As much as I admire Jason Reitman's dedication to opening credits sequences, and as much as I enjoyed Thank You for Smoking and Juno (which I will defend from even the most impassioned backlash), I didn't like Up in the Air nearly as much as I had hoped or expected to. I didn't imagine it would be the best movie of the year, as awards bodies seem to be selling it, but I'd hoped for something a little less glib and Hollywood-ish, a little tarter than the fundamentally mushy story that Reitman sells the audience in the movie's third act.
Before that turn for the worse, though, I was with this bright, spry movie in its portrayal of the same sort of amoral slickster as the one at the heart of Thank You for Smoking. George Clooney's Ryan Bingham, professional corporate downsizer, is likeably soulless, someone who's rejected the sentimental conventions of society and discovered that it works pretty well for him. Even when Ryan hooks up with a fellow air-travel aficionado (Vera Farmiga) and takes on a cocky young protege (Anna Kendrick), it only humanizes him a little bit, like seeing Aaron Eckhart with Cameron Bright as his son in Smoking. He's real enough to identify with, but he hasn't been compromised.
And then, disappointingly, he is. All the snappy dialogue and sharp acting (from all three leads) kind of goes down the drain as Ryan learns important life lessons, discovers the value of human connections, experiences heartbreak, blah blah etc. It's the same rote sentiment of any number of Hollywood movies, only Reitman delivers it with more panache and subtlety, which in a weird way makes it almost worse. He's selling a line of bullshit, and he's putting it across like it's some profound truth, and I found that very irritating. I ended up liking Ryan even less by the end of the movie, which does end with more ambiguity than your typical rom-com but doesn't really allow for the possibility of Ryan going back to his solipsistic ways. I liked that Thank You for Smoking didn't feel the need to redeem its main character, and here Reitman seems to have succumbed to that pressure.

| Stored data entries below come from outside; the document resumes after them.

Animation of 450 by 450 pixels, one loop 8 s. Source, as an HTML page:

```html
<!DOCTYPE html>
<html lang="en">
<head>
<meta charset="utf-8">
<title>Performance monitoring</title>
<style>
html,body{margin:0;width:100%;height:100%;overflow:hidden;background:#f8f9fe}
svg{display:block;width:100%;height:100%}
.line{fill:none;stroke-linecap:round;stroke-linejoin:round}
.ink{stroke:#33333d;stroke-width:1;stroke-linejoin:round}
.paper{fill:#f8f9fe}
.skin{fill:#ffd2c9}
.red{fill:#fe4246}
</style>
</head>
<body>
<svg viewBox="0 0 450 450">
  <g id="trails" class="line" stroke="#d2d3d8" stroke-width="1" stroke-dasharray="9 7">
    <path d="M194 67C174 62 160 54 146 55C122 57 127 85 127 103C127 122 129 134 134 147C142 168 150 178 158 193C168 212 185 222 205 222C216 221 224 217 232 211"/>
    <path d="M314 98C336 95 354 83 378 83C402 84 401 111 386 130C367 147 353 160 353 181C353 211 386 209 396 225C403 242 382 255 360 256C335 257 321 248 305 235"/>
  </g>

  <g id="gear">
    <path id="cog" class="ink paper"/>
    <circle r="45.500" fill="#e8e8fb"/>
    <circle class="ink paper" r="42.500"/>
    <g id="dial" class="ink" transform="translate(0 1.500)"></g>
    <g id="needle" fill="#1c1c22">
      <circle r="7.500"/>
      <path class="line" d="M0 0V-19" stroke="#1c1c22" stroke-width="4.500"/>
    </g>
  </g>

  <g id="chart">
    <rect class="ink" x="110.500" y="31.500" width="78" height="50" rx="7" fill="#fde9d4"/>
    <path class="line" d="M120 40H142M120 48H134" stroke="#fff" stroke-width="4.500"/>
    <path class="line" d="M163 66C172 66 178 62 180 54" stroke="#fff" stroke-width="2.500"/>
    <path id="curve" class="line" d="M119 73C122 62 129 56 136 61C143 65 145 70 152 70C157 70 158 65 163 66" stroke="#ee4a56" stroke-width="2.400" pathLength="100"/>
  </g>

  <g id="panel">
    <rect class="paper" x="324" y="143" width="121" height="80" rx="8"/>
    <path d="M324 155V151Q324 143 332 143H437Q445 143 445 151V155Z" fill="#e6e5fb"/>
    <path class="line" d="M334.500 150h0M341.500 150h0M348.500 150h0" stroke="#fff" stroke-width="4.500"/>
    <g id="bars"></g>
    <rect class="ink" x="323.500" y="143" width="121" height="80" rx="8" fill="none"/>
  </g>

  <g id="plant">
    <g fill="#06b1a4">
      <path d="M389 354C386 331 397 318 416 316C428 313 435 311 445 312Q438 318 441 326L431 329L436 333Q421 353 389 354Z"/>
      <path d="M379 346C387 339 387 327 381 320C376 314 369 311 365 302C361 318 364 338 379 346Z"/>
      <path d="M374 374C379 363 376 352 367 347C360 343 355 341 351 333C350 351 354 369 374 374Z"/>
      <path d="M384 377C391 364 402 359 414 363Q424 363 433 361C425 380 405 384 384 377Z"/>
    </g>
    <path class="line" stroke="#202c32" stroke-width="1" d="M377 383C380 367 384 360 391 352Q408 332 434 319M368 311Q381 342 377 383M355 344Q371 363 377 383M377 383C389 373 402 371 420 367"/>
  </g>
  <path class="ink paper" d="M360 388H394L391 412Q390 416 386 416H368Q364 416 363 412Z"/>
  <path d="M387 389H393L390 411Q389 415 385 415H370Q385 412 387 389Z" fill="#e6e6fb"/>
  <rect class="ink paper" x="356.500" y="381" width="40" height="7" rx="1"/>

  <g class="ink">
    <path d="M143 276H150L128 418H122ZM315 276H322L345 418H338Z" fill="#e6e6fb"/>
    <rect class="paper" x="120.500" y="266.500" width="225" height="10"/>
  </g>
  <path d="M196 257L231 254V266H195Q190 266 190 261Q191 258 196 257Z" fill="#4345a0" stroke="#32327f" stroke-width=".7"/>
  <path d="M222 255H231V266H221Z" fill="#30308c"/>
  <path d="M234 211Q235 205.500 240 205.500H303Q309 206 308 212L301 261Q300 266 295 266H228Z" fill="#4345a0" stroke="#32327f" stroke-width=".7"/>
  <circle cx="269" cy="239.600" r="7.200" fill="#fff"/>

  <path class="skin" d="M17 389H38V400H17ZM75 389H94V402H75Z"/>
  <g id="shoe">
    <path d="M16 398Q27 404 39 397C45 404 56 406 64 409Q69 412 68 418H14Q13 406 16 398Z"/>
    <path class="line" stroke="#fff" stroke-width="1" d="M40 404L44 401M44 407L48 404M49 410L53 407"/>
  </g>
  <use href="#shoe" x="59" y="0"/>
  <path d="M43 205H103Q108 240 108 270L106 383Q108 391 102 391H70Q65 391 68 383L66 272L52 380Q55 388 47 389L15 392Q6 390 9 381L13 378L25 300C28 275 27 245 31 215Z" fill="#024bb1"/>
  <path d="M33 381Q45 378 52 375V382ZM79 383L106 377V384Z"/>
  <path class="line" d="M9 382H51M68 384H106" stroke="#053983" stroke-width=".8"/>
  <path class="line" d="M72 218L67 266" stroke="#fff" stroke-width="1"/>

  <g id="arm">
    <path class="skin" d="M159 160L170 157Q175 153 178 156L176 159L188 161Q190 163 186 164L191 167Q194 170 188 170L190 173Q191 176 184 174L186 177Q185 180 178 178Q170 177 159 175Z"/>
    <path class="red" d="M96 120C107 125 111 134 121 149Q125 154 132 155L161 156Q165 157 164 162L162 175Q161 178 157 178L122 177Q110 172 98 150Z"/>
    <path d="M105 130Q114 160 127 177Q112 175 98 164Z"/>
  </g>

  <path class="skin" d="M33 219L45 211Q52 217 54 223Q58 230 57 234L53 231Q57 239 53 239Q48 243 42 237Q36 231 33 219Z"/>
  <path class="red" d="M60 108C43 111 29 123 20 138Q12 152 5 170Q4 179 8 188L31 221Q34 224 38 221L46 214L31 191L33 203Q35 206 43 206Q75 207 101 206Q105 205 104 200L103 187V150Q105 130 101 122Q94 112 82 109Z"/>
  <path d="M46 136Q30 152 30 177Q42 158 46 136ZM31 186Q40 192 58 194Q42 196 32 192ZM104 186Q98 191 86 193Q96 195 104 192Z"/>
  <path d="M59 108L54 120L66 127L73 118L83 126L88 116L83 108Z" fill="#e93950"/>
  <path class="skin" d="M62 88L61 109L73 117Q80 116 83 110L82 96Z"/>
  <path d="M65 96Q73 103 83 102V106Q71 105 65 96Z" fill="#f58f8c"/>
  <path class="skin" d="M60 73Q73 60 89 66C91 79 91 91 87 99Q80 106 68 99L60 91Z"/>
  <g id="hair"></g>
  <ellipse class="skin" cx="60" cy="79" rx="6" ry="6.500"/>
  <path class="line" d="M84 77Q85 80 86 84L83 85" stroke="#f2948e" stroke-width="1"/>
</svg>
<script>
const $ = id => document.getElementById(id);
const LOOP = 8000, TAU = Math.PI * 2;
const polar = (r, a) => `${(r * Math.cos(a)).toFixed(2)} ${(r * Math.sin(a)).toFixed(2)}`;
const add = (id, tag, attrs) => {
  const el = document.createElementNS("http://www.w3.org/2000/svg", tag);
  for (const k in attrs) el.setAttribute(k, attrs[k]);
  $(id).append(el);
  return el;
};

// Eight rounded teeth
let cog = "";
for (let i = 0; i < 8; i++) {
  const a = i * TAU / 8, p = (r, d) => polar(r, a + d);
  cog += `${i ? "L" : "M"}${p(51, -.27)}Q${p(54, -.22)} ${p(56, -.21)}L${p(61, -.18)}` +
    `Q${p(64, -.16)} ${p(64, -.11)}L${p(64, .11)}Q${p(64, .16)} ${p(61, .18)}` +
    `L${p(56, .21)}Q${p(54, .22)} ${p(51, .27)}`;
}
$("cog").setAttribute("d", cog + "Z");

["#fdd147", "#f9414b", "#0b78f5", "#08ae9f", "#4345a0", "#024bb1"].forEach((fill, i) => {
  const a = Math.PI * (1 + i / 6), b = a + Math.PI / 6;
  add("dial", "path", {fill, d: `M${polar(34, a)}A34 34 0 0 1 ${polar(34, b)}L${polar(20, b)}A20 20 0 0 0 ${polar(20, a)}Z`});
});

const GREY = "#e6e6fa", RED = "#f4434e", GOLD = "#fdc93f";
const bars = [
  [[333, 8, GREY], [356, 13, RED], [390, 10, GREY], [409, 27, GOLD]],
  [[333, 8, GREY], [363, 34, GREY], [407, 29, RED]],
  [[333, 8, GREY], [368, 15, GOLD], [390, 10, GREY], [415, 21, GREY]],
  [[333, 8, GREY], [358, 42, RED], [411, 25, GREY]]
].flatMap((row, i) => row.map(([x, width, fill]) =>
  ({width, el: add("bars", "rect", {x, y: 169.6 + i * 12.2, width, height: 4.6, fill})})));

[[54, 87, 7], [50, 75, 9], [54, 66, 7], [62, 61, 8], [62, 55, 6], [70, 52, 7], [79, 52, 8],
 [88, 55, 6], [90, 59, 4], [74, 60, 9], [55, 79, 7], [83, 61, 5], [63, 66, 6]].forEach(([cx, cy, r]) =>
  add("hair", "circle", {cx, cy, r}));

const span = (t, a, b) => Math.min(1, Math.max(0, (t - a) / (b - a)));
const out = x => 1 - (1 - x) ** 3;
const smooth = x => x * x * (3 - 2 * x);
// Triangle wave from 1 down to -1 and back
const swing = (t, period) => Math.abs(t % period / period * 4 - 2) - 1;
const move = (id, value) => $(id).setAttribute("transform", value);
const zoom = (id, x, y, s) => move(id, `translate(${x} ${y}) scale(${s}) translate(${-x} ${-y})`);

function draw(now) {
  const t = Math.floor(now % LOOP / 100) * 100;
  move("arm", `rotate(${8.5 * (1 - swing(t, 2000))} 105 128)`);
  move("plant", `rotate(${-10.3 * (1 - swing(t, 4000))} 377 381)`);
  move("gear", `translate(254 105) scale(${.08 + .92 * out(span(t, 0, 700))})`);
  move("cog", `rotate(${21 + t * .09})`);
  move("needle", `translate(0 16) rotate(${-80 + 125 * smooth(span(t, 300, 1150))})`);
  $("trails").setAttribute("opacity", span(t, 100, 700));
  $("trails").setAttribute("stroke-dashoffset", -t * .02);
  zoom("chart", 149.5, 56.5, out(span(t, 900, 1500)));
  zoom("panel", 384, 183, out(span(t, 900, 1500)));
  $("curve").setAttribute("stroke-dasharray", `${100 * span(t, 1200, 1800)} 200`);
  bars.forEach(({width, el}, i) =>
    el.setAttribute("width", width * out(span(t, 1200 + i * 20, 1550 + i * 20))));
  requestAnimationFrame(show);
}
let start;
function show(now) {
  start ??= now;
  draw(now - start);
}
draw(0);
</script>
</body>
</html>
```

The patina of timeliness here is also a little disingenuous, not nearly as insightful as it's been made out to be. Making this movie during a serious economic downturn is a stroke of luck, really, and Reitman can seem like he's got his finger on the pulse of something when really this movie has nothing to say about the economy or corporations or anything like that. It's the familiar story of the self-centered asshole who learns to love, and as such it succeeds in a lot of ways. Its failure, though, is in succeeding at something so disappointingly conventional.
Now playing in limited release; opens wide December 23.